Could Dodge Bring Back the Challenger Convertible?
What happened to the Dodge Challenger convertible? Chevrolet sells the Corvette Stingray as a convertible, and many would consider that high-performance car the competition. Sadly, Dodge hasn’t been that big on offering the Challenger a convertible body for some time. It was most notably known during the first generation of the Dodge Challenger, having debuted back in 1969 and lasting only a few years once the 1973 oil crisis hit. After that, the second generation wouldn’t;’t debut for nearly a decade. In the third-generation, over a decade old trailing back to 2018, the Dodge Challenger still has no convertible body in sight. The best way for a consumer to get a convertible body these days would be to send their Challenger to a body shop to convert the coupe. With all Dodge is doing to make 2019 one of the last best years for the high-performance muscle car, one would think re-introducing a convertible option would be on the list.

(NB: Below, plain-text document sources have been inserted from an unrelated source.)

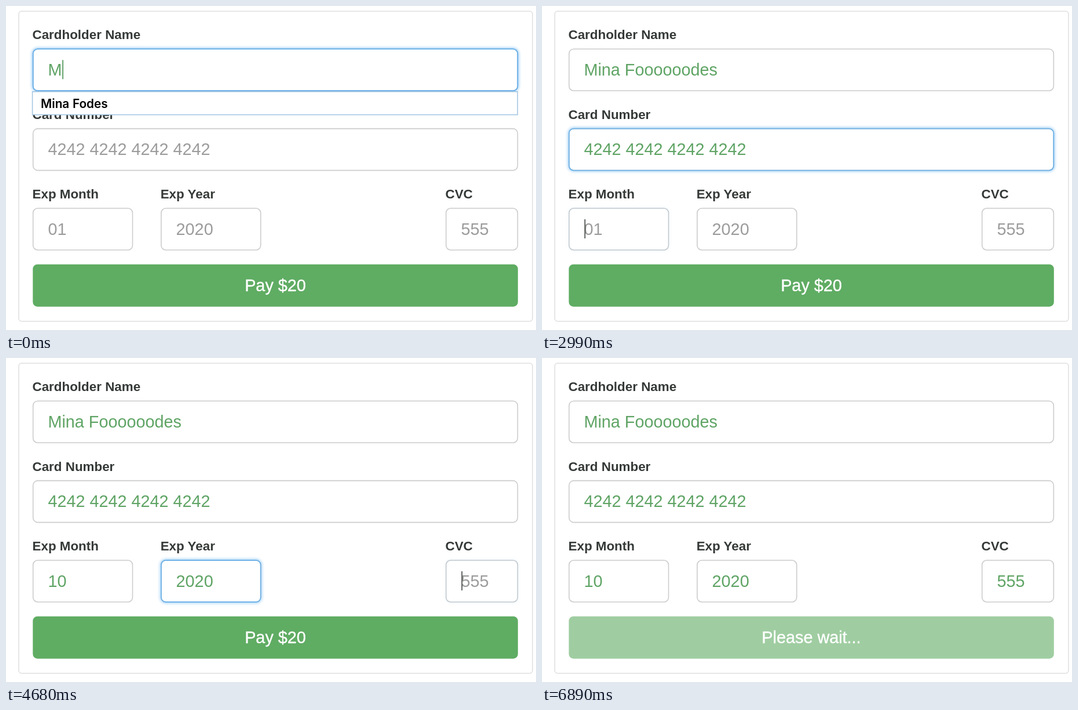
Write an HTML page that moves like this. It is 915 px wide and 559 px high and loops after 7280 ms.

```html
<!DOCTYPE html>
<html lang="en">
<head>
<meta charset="utf-8">
<title>Payment form</title>
<style>
  html, body { margin: 0; width: 100%; height: 100%; overflow: hidden; background: #fff; }
  svg { display: block; width: 915px; height: 559px; }
  text { font: 28.8px "Liberation Sans", Arial, sans-serif; white-space: pre; }
  .label { font-size: 22.4px; font-weight: bold; fill: #353a37; }
  .item { font: 600 20.8px Inter, sans-serif; font-variant-numeric: tabular-nums; fill: #000; }
  .pay { fill: #fff; stroke: #fff; stroke-width: .4; text-anchor: middle; }
  .menu rect { fill: #fff; stroke: #a4c6e2; stroke-width: 1.6; }
</style>
</head>
<body>
<svg id="stage" viewBox="0 0 915 559">
  <defs>
    <filter id="blur" filterUnits="userSpaceOnUse" x="0" y="0" width="915" height="559">
      <feGaussianBlur stdDeviation="2"/>
    </filter>
  </defs>
</svg>
<script>
const STEP = 130, LOOP = 7280, WAIT_AT = 6240;
const GREEN = '#5fac63', TEXT_GREEN = '#5fa465';
const stage = document.getElementById('stage');

function add(tag, attrs, parent = stage, content = '') {
  const node = document.createElementNS('http://www.w3.org/2000/svg', tag);
  set(node, attrs);
  node.textContent = content;
  parent.append(node);
  return node;
}
function set(node, attrs) {
  for (const key in attrs) node.setAttribute(key, attrs[key]);
}
const box = (x, y, width, height, rx, more, parent) =>
  add('rect', { x, y, width, height, rx, fill: 'none', ...more }, parent);
const show = (node, visible) => set(node, { visibility: visible ? 'visible' : 'hidden' });
const keys = (start, count) => Array.from({ length: count }, (_, i) => start + i * STEP);
const clamp = v => Math.max(0, Math.min(1, v));
const fade = elapsed => elapsed < 0 ? 0 : clamp((elapsed + 20) / 220);

const fields = [
  { label: 'Cardholder Name', x: 46.7, y: 74.2, w: 836.6, text: 'Mina Foooooodes', hint: '',
    focus: -1000, keys: [...keys(0, 6), ...keys(910, 6), ...keys(1820, 3)], caret: '#4f9556' },
  { label: 'Card Number', x: 46.7, y: 211.6, w: 836.6, text: '4242 4242 4242 4242', hint: '4242 4242 4242 4242',
    focus: 2340, keys: keys(2470, 4), chunk: 5 },
  { label: 'Exp Month', x: 46.7, y: 349, w: 171.8, text: '10', hint: '01',
    focus: 2990, keys: keys(3770, 2) },
  { label: 'Exp Year', x: 267.9, y: 349, w: 171.8, text: '2020', hint: '2020',
    focus: 4030, keys: keys(4160, 4) },
  { label: 'CVC', x: 759.7, y: 349, w: 123.6, text: '555', hint: '555',
    focus: 4680, keys: keys(5070, 3) }
];
const BUTTON_FOCUS = 5590;

box(22, 9, 887, 535, 5, { stroke: '#e0e0e0', 'stroke-width': 1.5 });

fields.forEach((f, i) => {
  f.blur = i + 1 < fields.length ? fields[i + 1].focus : BUTTON_FOCUS;
  add('text', { class: 'label', x: f.x - 1.2, y: f.y - 17 }, stage, f.label);
  f.glow = box(f.x, f.y, f.w, 72, 8, { stroke: '#8cc6f5', 'stroke-width': 5, filter: 'url(#blur)' });
  box(f.x, f.y, f.w, 72, 8, { fill: '#fff', stroke: '#ccc', 'stroke-width': 1.6 });
  f.edge = box(f.x, f.y, f.w, 72, 8, { stroke: '#66afe9', 'stroke-width': 1.8 });
  f.value = add('text', { x: f.x + 25.7, y: f.y + 45.7 });
  f.cursor = add('rect', { y: f.y + 19, width: 1.7, height: 33, fill: f.caret || '#4a4f4b' });
});

const button = add('g', {});
const buttonFill = box(46.3, 445.7, 837.5, 73, 8, { fill: GREEN }, button);
const ring = add('g', {}, button);
box(45, 444.3, 840, 75.6, 8, { stroke: '#6fb2fb', 'stroke-width': 4.5, opacity: .65 }, ring);
box(47, 446.4, 836, 71.6, 7, { stroke: '#2f83bb', 'stroke-width': 2 }, ring);
const payText = add('text', { class: 'pay', x: 465, y: 492 }, button);

function menu(y, width, height, rows) {
  const group = add('g', { class: 'menu' });
  box(45.6, y, width, height, 0, {}, group);
  rows.forEach((row, i) => add('text', { class: 'item', x: 60, y: y + 28.6 + i * 38.4 }, group, row));
  return group;
}
const nameMenu = menu(147.8, 837.6, 39.8, ['Mina Fodes']);
const monthMenu = menu(422.4, 173, 78.2, ['10', '12']);

function drawField(f, t) {
  const pressed = f.keys.filter(k => k <= t);
  const typed = f.text.slice(0, pressed.length * (f.chunk || 1));
  const level = fade(t - f.focus) - fade(t - f.blur);
  set(f.glow, { opacity: level * .8 });
  set(f.edge, { opacity: level });
  f.value.textContent = typed || f.hint;
  set(f.value, { fill: typed ? TEXT_GREEN : '#9c9c9c' });

  const active = t >= f.focus && t < f.blur;
  const lastInput = pressed.length ? pressed[pressed.length - 1] : f.focus;
  show(f.cursor, active && (t - lastInput) % 1040 < 520);
  const end = typed ? f.value.getComputedTextLength() : 0;
  set(f.cursor, { x: f.x + 26.6 + end });
}

function draw(time) {
  const t = Math.floor((time % LOOP) / STEP) * STEP;
  fields.forEach(f => drawField(f, t));
  show(nameMenu, t < 1040);
  show(monthMenu, t >= 3770 && t < 3900);

  const waiting = fade(t - WAIT_AT);
  payText.textContent = t < WAIT_AT ? 'Pay $20' : 'Please wait...';
  set(buttonFill, { opacity: 1 - .4 * waiting });
  set(ring, { opacity: fade(t - BUTTON_FOCUS) - waiting });
}

let start;
function tick(now) {
  start ??= now;
  draw(now - start);
  requestAnimationFrame(tick);
}
draw(0);
requestAnimationFrame(tick);
</script>
</body>
</html>
```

Let’s face it. Ever since Dodge announced that the automaker would soon go electric was a bit of a reality check. With automakers working on the next most fuel-efficient vehicle and alternative fuel becoming ever popular in the auto market, the fuel-burning high-horsepower SRT powertrain lineup of the Dodge Challenger (and the Dodge Charger) have an expiration date. Early on in 2019, Dodge announced that an electric vehicle, or at the very least a plug-in hybrid electric vehicle will be introduced to the lineup very soon. Mike Manley, CEO of Fiat Chrysler Automobiles, told The Detroit News that the current generation of these muscle cars won’t enter 2020 with the same high-octane engines they’re known for today.
2020 is right around the corner, so honestly, we’re excited and a little anxious. What could this possibly mean for the beloved muscle car? It’s possible that the next Dodge Challenger will get an electric boost with from the new 2.0-liter four-cylinder engine from FCA or even the new turbocharged inline six-cylinder engine from FCA, able to outperform the Pentastar V6 in either capacity, 3.2-liters or 3.6-liters. Horsepower is one thing but torque is what really powers the wheels – maybe a smaller engine won’t be so bad if Dodge also takes a look at the mild-hybrid system, eTorque.
Regardless of the new powertrains, there’s still the convertible body question. Will we ever get it back? So far, there aren’t any news pieces on that being a possibility, but let’s look at what Dodge has done for the Challenger for 2019.
1 – The 2019 Dodge Challenger now comes with a new dual-snorkel hood exclusively built into the design of the new 2019 Dodge Challenger SRT Hellcat and SRT Hellcat Redeye. Dodge hasn’t given the Challenger much of an upgrade for several years.
2 – The Redeye. Dodge didn’t have to release a new model for 2019. After the flop of the 2018 Dodge Challenger SRT Demon, we didn’t think Dodge would make the same mistake. Luckily, they didn’t. In fact, the 2019 Dodge Challenger SRT Hellcat Redeye is the SRT Demon we deserved. Made with Demon parts but still keeping things under control the 2019 Dodge Challenger SRT Hellcat Redeye keeps the same 6.2-litre HEMI V8 engine under the hood, but it is now able to generate 797 horsepower and 707 lb-ft of torque.
3 – Three words – SRT. Hellcat. Widebody. Not only has Dodge made the Widebody package for the Dodge Challenger SRT Hellcat, SRT Hellcat Redeye, and even offered the Widebody package on the 2019 Dodge Challenger R/T Scat Pack trim. Dodge has also recently revealed the 2020 Dodge Charger SRT Hellcat Widebody.
With all these final additions and upgrades for possibly the last straight up gasoline powered SRT muscle car, one would think Dodge would bring back an oldie but a goodie. Here’s hoping the Dodge Challenger convertible is in the mix. Who knows? It might be the perfect match for a hybrid electric Dodge vehicle. Think about it, and then join the discussion on Aventura Chrysler Jeep Dodge Ram social media.